When I was in New Orleans last week, my friend, Dr. Silas Lee, invited me to give a guest lecture to his class on 20th century African American urban life at Xavier University.
I ended up learning more about the challenges residents face as they try to rebuild their homes and neighborhoods.
The students expressed frustration with the claim that "this town is coming back." One student said, "When I hear that New Orleans is back, on my street lawns haven't been touched. We need help coping with the issue. It's not simple when you see it on a daily basis."
They dismissed the candidates' promise of, ahem, gumbo in every pot as pandering. Hillary Clinton's and Barack Obama's sincerity was questioned in part because they have affected a preacher's cadence when speaking before predominantly black audiences.

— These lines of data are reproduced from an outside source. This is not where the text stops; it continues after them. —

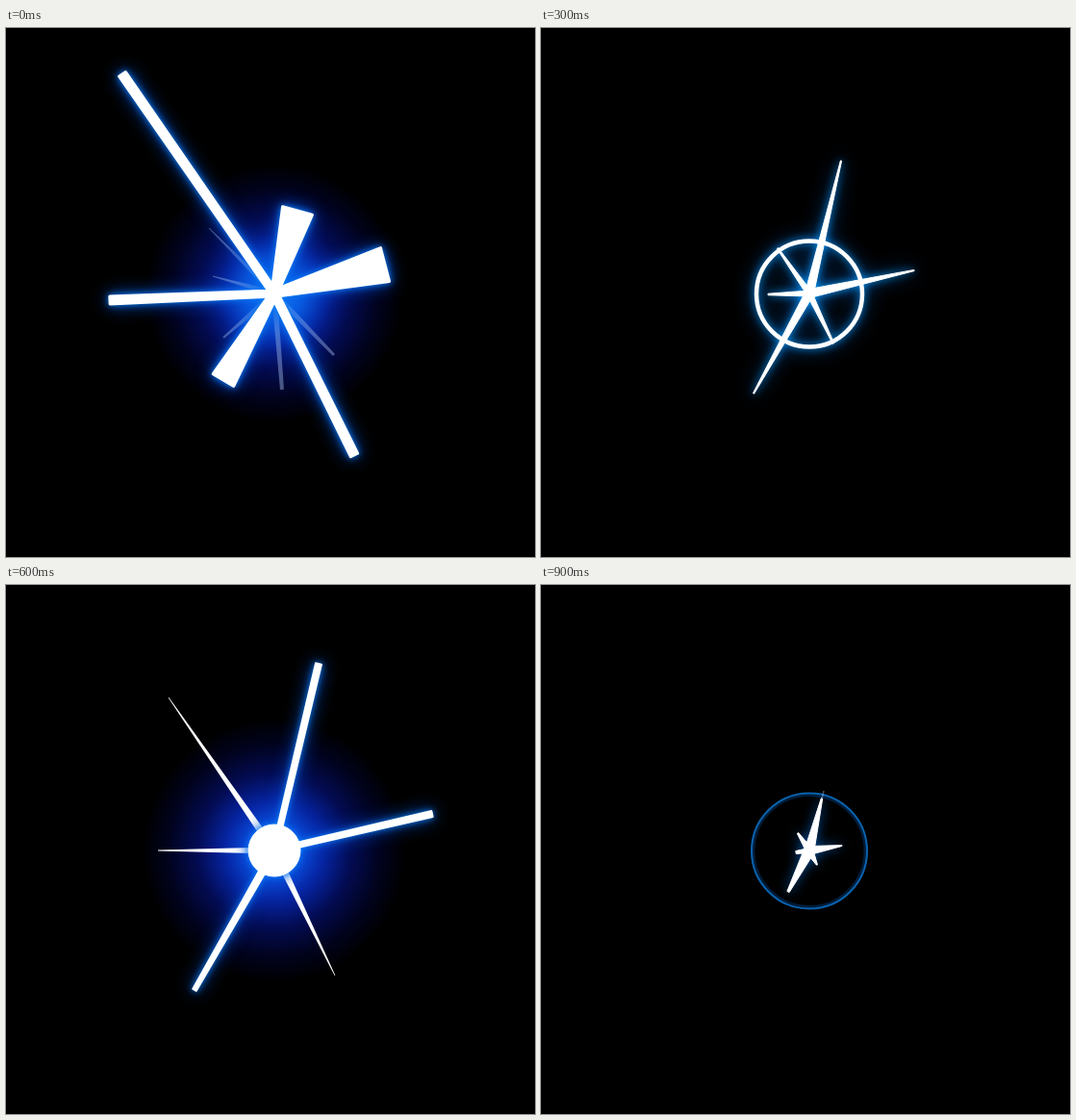
An HTML page for the animation above (1 s loop, 550 by 550 pixels).

```html
<!DOCTYPE html>
<html lang="en">
<head>
<meta charset="utf-8">
<title>Spark</title>
<style>
  html, body { margin: 0; width: 100%; height: 100%; overflow: hidden; background: #000; }
  svg { display: block; width: 100vw; height: 100vh; }
  .pose { visibility: hidden; animation: show 500ms step-end infinite; animation-delay: calc(var(--i) * 100ms - 500ms); }
  @keyframes show {
    0% { visibility: visible; }
    20%, 100% { visibility: hidden; }
  }
  .lit { fill: #fff; stroke: #fff; stroke-width: 1; stroke-linejoin: round; }
  .hollow { fill: none; }
  .faint { fill: #a9c4ee; opacity: .42; }
</style>
</head>
<body>
<svg viewBox="0 0 550 550">
  <defs>
    <filter id="strong" filterUnits="userSpaceOnUse" x="0" y="0" width="550" height="550" color-interpolation-filters="sRGB">
      <feGaussianBlur in="SourceAlpha" stdDeviation="3.5" result="a"/>
      <feFlood flood-color="#0a84ff"/><feComposite in2="a" operator="in" result="near"/>
      <feGaussianBlur in="SourceAlpha" stdDeviation="9" result="b"/>
      <feFlood flood-color="#0050d8"/><feComposite in2="b" operator="in" result="far"/>
      <feMerge><feMergeNode in="far"/><feMergeNode in="near"/><feMergeNode in="SourceGraphic"/></feMerge>
    </filter>
    <filter id="cyan" filterUnits="userSpaceOnUse" x="0" y="0" width="550" height="550" color-interpolation-filters="sRGB">
      <feGaussianBlur in="SourceAlpha" stdDeviation="4" result="a"/>
      <feFlood flood-color="#0098f8"/><feComposite in2="a" operator="in" result="near"/>
      <feGaussianBlur in="SourceAlpha" stdDeviation="10" result="b"/>
      <feFlood flood-color="#005cc0"/><feComposite in2="b" operator="in" result="far"/>
      <feMerge><feMergeNode in="far"/><feMergeNode in="near"/><feMergeNode in="SourceGraphic"/></feMerge>
    </filter>
    <filter id="soft" filterUnits="userSpaceOnUse" x="180" y="180" width="200" height="200" color-interpolation-filters="sRGB">
      <feGaussianBlur in="SourceAlpha" stdDeviation="6" result="a"/>
      <feFlood flood-color="#00509c"/><feComposite in2="a" operator="in" result="near"/>
      <feMerge><feMergeNode in="near"/><feMergeNode in="SourceGraphic"/></feMerge>
    </filter>
    <radialGradient id="halo">
      <stop offset="0" stop-color="#1470ff"/>
      <stop offset=".2" stop-color="#0a48d8"/>
      <stop offset=".38" stop-color="#0624a0"/>
      <stop offset=".58" stop-color="#030c54"/>
      <stop offset=".8" stop-color="#01031f"/>
      <stop offset="1" stop-color="#000"/>
    </radialGradient>
    <radialGradient id="core">
      <stop offset="0" stop-color="#20a8ff" stop-opacity=".9"/>
      <stop offset=".5" stop-color="#0a70f0" stop-opacity=".45"/>
      <stop offset="1" stop-color="#0040c0" stop-opacity="0"/>
    </radialGradient>
  </defs>

  <g class="pose" style="--i:0">
    <circle cx="279" cy="276" r="134" fill="url(#halo)"/>
    <circle cx="279" cy="276" r="62" fill="url(#core)"/>
    <path class="faint" data-rays="211 208 6 1, 215 258 6 1, 226 322 7 2, 287 376 6 4, 341 340 6 3"/>
    <g filter="url(#strong)">
      <path class="lit" style="stroke-width:3" data-rays="121 48 7 8, 108 283 6 8, 362 444 7 8, 303 190 6 32, 394 246 7 36, 226 366 7 25"/>
      <circle class="lit" cx="280" cy="274" r="8"/>
    </g>
  </g>

  <g class="pose" style="--i:1">
    <circle cx="279" cy="276" r="137" fill="url(#halo)"/>
    <path class="lit" style="stroke:none" data-rays="169 117 8 .6, 158 276 7 .8, 342 406 8 .6"/>
    <g filter="url(#strong)">
      <path class="lit" style="stroke-width:2" data-rays="325 82 5 6, 443 238 5 6, 196 421 7 4"/>
      <circle class="lit" cx="279" cy="276" r="27"/>
    </g>
  </g>

  <g class="pose" style="--i:2">
    <circle cx="279" cy="276" r="80" fill="url(#core)" opacity=".5"/>
    <path class="faint" data-rays="334 48 4 1.5, 186 440 4 1"/>
    <g filter="url(#cyan)">
      <path class="lit" data-rays="330 63 9 1.5, 455 235 9 1.5, 189 434 9 1.5, 226 203 6 2, 209 276 5 2.5, 320 362 6 2"/>
      <circle class="lit hollow" cx="279" cy="276.5" r="46" style="stroke-width:10.5"/>
    </g>
  </g>

  <g class="pose" style="--i:3">
    <g filter="url(#cyan)">
      <path class="lit" data-rays="312 138 9 1.2, 388 252 9 1.2, 221 380 9 1.2, 246 229 6 1.5, 236 277 6 1.5, 304 328 6 1.5"/>
      <circle class="lit hollow" cx="279" cy="276.5" r="55" style="stroke-width:4.5"/>
    </g>
  </g>

  <g class="pose" style="--i:4">
    <circle cx="279" cy="276.5" r="58.5" fill="none" stroke="#003468" stroke-width="4" opacity=".55"/>
    <circle cx="279" cy="276.5" r="60" fill="none" stroke="#0a62ac" stroke-width="2"/>
    <path class="faint" data-rays="294 214 4 1.5"/>
    <g filter="url(#soft)">
      <path class="lit" data-rays="292 222 10 1.5, 313 271 9 .8, 257 319 11 2.5, 267 258 7 1.5, 265 278 5 3, 287 291 8 1"/>
      <circle class="lit" cx="279" cy="275.5" r="5.5"/>
    </g>
  </g>
</svg>
<script>
  const cx = 279, cy = 276;

  // A straight beam from the centre: tip position, inner width, outer width.
  function beam(text) {
    const [x, y, inner, outer] = text.trim().split(" ").map(Number);
    const len = Math.hypot(x - cx, y - cy);
    const nx = (cy - y) / len, ny = (x - cx) / len;
    const at = (px, py, w) => `${px + nx * w / 2} ${py + ny * w / 2}`;
    return `M${at(cx, cy, inner)}L${at(x, y, outer)}L${at(x, y, -outer)}L${at(cx, cy, -inner)}Z`;
  }

  for (const path of document.querySelectorAll("[data-rays]")) {
    path.setAttribute("d", path.dataset.rays.split(",").map(beam).join(""));
  }
</script>
</body>
</html>
```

The cameraman may have captured the video (or perhaps just the audio) of Nagin blowing past his colleague because he was off the clock. So, while his constituents are struggling 24/7 to rebuild their lives and homes, their, um, leader punches a clock.
The vigil was held in Jackson Square to expiate the sins of omission and commission of President Bush, who two years ago stood before the American people and promised to "do what it takes."
But as the Rev. Al Sharpton noted:
This disaster started with broken levees. It was continued in this square with broken promises. The government let the people down. Drive-by sympathy cannot fix the city.
Something is wrong when you can see weapons of mass destruction in Iraq but you can't see a hurricane in New Orleans. Bush can find money to rebuild Baghdad but he cannot find the will to rebuild New Orleans.
Don't blame God for the government's neglect. The hurricane was God. The levee breach was government. We will stay with you until the job is done.
In declaring "better days are ahead," Bush continues to ignore the plight of the 33,000 New Orleanians who are trapped in FEMA trailers. Homeowners, whose ability to pass on wealth to the next generation was lost in the flood, and renters, who have been locked out of public housing, know what it means to miss New Orleans.
Heavenly Father, make us strong to do Your work, willing to heed and hear Your will, and write on our hearts these words: "Use power to help people." For we are given power not to advance our own purposes, nor to make a great show in the world, nor a name. There is but one use of power and it is to help people. -- President George H.W. Bush, Jan. 20, 1989
Rev. Thomas preached, "We need to stir things up and keep stirring things up."
And they were stirring things up in Congo Square, where the People's Hurricane Relief Fund held a political rally. The participants vowed to continue to fight to ensure Katrina survivors can come back home. Their battle cry: "We're fired up. Won't take no more."
I got spiritual nourishment at the prayer breakfast but in Congo Square, I felt the spirit of the ancestors, who gave black folks the strength and resilience to survive the worst natural man-made disaster in U.S. history.
During the rally, the sky opened up and there was a downpour. Still, the Hot 8 Brass Band played on and people danced.
I was so fired up I walked back to my hotel through the pouring rain. For nearly an hour, I waded through the water and tried to get a sense of what Katrina survivors experienced two years ago.
As for the recovery effort, Melanie noted that outside the French Quarter:
All it takes is a five-minute ride in either direction, and you know it's not okay. If this thing stays as it is, it will be one of the largest forced migrations of this century and the last.
So we will march and rally to show Katrina survivors that they matter. We care and we have not forgotten the anger we felt two years ago as we watched their suffering on CNN and other media outlets.
From 2 pm to 5 pm CST, there will be a rally in front of Halls A and B of the Ernest N. Morial Convention Center, the site of unimaginable misery, perseverance and survival. CNN is expected to broadcast the event live so tune in.
But don't just sit there like a bump on a log -- multitask. Flood Congress with calls and emails and demand an equitable recovery here.
I'm in New Orleans, where the sense of loss is palpable from the moment one deplanes at the Louis Armstrong Airport. The presence of absence evokes a Southern belle sitting on her front porch waiting for a gentleman caller who never shows up.
Like all communities, we in New Orleans have a microscopic perception of culture. It's a way of living – the food we eat, the institutions we're committed to – the people we're used to interacting with.
Anyone who loses a component of their culture, it's like losing an immediate family member, a part of your soul, the essence of what makes your community. It's part of the spirit of a neighborhood.
Silas told me New Orleans is losing the social anchors of its neighborhoods – churches, grocery stores, barber shops. "The people made those institutions."